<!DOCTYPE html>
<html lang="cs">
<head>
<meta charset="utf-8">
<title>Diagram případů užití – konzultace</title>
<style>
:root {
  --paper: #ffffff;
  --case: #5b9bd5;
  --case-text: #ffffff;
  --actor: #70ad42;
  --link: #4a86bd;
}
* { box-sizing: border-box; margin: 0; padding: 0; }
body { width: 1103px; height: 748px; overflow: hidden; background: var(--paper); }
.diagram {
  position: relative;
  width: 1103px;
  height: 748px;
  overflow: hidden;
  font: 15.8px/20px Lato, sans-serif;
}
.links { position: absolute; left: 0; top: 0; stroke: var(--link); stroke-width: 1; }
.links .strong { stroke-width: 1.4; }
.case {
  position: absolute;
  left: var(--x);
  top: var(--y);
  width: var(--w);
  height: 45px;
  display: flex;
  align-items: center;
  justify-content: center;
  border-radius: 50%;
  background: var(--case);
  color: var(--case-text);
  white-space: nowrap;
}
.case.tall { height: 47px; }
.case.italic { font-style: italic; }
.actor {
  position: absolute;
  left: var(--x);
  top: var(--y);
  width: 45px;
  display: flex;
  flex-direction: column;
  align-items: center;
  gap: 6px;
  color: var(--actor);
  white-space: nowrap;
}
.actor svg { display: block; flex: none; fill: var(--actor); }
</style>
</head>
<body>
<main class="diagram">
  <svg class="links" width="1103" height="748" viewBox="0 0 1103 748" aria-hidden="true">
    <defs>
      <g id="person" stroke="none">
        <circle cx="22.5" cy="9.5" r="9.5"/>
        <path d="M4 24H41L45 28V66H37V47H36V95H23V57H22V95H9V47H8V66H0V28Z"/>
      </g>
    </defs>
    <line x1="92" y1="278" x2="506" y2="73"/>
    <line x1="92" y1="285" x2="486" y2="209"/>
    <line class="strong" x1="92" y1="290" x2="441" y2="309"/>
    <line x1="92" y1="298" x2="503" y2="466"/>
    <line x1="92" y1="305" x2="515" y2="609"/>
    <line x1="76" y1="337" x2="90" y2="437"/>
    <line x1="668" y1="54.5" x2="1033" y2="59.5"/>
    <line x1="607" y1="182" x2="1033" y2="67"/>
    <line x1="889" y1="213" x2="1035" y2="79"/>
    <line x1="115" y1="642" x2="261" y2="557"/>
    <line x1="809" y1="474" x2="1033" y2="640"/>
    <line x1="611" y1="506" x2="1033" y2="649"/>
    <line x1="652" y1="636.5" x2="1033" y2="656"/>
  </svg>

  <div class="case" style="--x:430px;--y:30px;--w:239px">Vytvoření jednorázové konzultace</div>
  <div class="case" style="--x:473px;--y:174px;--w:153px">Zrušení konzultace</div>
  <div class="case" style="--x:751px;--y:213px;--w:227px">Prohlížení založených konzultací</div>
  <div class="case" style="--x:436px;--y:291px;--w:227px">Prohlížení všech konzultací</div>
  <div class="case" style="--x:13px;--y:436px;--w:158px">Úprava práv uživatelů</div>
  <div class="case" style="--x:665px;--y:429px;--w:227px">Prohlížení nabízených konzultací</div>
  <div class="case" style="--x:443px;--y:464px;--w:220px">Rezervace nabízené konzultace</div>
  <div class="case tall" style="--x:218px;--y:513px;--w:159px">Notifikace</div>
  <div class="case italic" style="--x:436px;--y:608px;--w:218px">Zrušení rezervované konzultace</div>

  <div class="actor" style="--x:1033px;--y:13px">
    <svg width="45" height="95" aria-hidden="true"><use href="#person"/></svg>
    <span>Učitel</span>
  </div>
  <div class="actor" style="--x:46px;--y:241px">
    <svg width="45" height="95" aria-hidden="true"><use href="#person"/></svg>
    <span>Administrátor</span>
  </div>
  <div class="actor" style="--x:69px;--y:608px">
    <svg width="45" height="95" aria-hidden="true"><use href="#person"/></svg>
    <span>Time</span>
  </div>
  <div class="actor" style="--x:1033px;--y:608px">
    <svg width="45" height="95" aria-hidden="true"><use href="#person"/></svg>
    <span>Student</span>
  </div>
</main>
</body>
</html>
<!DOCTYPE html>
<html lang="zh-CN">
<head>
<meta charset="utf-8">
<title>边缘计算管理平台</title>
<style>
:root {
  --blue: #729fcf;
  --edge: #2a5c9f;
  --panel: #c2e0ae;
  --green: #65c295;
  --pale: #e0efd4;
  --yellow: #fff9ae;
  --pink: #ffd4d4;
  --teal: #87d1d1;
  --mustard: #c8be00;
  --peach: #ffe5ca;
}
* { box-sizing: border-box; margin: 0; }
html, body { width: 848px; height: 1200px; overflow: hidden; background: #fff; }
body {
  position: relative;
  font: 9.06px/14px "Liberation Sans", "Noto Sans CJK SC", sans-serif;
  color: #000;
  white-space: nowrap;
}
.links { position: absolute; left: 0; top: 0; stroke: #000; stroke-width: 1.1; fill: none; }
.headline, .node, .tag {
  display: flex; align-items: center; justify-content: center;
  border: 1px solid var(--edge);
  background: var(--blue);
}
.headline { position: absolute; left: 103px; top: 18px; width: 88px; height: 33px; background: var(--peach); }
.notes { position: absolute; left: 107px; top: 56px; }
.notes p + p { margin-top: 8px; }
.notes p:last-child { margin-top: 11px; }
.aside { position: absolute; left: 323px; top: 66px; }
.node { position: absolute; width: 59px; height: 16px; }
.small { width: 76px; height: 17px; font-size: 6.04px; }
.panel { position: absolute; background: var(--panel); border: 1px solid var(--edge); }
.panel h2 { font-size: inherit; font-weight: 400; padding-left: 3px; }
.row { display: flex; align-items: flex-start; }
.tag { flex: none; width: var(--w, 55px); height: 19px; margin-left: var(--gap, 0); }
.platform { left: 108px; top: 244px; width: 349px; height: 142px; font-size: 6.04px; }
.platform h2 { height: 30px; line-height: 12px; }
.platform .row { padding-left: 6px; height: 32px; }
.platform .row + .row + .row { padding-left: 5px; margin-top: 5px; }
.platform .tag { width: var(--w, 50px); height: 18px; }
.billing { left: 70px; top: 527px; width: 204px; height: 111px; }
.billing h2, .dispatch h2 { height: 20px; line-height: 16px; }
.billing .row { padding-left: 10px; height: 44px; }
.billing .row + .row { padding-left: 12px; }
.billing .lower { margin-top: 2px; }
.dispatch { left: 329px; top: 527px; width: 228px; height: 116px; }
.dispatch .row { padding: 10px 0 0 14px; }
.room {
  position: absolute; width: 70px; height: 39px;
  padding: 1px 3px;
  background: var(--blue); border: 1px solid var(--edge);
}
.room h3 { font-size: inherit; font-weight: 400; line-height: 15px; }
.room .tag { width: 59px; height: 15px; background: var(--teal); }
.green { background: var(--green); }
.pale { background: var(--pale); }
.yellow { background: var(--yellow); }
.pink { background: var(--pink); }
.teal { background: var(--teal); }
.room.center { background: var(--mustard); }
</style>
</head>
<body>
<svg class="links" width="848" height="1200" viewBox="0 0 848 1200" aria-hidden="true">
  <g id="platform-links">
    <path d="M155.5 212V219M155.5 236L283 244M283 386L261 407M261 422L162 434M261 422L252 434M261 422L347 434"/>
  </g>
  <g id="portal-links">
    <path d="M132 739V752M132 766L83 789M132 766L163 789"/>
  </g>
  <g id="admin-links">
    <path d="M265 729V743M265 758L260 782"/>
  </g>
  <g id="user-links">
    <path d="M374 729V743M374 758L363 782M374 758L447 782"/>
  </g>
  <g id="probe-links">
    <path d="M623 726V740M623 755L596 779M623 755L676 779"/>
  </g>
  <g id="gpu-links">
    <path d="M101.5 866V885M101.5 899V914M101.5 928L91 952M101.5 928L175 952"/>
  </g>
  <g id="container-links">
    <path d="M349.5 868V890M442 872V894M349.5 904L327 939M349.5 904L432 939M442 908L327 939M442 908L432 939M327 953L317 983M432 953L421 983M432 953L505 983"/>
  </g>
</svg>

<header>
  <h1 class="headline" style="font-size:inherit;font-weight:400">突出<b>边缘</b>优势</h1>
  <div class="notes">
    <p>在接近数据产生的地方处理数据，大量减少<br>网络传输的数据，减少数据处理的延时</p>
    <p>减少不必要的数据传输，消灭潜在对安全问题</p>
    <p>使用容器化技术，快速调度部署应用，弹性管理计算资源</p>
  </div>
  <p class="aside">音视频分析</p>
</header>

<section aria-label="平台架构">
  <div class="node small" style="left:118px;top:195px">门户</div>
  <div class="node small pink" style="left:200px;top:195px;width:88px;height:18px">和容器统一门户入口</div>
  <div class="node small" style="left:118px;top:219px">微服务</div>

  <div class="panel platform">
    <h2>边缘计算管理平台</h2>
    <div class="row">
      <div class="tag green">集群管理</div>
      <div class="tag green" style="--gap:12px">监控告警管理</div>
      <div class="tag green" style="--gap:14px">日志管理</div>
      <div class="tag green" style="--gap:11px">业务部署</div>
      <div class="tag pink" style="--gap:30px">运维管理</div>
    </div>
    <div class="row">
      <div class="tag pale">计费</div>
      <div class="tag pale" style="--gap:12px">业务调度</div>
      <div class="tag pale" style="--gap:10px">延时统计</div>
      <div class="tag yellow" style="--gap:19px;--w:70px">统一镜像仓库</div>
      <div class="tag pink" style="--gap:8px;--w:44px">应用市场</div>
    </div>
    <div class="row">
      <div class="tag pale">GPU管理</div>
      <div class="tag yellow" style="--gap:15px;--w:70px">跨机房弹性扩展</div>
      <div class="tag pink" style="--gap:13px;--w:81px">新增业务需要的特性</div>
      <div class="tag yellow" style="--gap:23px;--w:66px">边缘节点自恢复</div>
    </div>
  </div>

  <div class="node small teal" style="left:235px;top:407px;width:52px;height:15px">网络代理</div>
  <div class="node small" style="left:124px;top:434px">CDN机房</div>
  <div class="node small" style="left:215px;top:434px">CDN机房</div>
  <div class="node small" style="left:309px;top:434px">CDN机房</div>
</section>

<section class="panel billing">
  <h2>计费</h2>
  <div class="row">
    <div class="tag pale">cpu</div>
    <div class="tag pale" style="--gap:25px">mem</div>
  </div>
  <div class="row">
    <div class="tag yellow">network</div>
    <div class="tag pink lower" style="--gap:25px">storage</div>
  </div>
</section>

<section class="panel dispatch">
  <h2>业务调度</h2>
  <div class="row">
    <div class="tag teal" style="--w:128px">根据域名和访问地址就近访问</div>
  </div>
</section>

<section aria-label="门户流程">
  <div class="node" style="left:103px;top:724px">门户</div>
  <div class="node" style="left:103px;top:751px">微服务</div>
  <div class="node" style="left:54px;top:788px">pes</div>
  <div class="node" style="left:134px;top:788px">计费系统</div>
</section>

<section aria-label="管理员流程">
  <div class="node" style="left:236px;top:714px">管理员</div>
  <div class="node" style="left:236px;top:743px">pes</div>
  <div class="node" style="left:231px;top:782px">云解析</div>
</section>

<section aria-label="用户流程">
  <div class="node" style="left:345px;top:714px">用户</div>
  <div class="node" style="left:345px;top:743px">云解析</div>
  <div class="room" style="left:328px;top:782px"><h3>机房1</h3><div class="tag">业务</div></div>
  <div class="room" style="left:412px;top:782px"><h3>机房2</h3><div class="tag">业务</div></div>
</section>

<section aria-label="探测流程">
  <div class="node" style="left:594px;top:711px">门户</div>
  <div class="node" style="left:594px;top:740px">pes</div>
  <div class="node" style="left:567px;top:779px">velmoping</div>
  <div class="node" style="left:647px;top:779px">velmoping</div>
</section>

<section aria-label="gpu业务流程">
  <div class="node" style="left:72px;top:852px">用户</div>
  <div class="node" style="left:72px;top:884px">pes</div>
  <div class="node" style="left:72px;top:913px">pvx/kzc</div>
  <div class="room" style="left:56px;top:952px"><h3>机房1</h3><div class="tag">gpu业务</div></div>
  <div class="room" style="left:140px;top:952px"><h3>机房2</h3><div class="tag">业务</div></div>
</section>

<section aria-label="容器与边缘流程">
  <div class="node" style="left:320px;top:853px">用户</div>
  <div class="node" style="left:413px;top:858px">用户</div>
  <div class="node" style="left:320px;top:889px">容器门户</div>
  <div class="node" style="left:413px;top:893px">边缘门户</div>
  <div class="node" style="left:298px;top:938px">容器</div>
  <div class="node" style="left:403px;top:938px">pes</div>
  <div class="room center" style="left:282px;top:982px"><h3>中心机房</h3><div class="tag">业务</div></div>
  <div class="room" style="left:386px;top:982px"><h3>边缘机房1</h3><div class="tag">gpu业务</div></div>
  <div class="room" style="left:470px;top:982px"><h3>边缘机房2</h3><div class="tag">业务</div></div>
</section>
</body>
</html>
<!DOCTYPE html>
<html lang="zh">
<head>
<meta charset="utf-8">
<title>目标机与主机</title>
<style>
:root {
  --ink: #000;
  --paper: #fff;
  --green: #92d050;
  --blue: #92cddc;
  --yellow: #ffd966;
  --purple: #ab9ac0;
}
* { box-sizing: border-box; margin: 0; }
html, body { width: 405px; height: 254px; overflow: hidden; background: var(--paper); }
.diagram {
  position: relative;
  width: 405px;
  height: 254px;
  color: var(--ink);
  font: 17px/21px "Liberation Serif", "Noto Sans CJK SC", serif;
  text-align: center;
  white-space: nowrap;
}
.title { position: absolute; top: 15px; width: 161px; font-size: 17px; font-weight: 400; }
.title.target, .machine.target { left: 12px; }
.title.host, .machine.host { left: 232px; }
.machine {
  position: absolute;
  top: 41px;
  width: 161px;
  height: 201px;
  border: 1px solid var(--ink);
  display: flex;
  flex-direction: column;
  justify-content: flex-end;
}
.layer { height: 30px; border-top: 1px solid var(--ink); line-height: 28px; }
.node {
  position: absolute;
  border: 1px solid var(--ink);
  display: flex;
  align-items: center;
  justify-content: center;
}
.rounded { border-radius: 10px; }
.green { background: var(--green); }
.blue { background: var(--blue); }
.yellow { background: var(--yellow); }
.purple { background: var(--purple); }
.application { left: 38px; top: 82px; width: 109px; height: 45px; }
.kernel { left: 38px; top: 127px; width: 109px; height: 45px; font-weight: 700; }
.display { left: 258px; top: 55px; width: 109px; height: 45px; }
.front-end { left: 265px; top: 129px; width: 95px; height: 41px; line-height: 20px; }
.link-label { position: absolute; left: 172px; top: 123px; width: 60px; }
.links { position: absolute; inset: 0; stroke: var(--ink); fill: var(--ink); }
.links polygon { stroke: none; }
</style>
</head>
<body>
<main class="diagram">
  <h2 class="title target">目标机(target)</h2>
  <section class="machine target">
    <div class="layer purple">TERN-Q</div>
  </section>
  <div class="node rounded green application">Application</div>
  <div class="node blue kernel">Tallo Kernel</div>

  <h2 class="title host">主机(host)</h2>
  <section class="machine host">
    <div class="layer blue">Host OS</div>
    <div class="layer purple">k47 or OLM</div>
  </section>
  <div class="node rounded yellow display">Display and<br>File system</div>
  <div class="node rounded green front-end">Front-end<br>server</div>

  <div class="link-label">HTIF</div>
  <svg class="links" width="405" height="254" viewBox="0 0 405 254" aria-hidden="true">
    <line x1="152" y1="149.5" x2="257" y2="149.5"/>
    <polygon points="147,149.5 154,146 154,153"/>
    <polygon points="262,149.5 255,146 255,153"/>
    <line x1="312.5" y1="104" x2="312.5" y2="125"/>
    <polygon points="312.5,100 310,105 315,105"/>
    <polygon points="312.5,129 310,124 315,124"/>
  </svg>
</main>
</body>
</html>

◇ ◇ ◇ ◇

• **Task to carry out**
Within the data above, the span starting at the line containing "--mustard: #c8be00;" and ending at the line containing "0; stroke: #000;" is to be retyped exactly, with no other lines.

• **Solved problem**
  --mustard: #c8be00;
  --peach: #ffe5ca;
}
* { box-sizing: border-box; margin: 0; }
html, body { width: 848px; height: 1200px; overflow: hidden; background: #fff; }
body {
  position: relative;
  font: 9.06px/14px "Liberation Sans", "Noto Sans CJK SC", sans-serif;
  color: #000;
  white-space: nowrap;
}
.links { position: absolute; left: 0; top: 0; stroke: #000; stroke-width: 1.1; fill: none; }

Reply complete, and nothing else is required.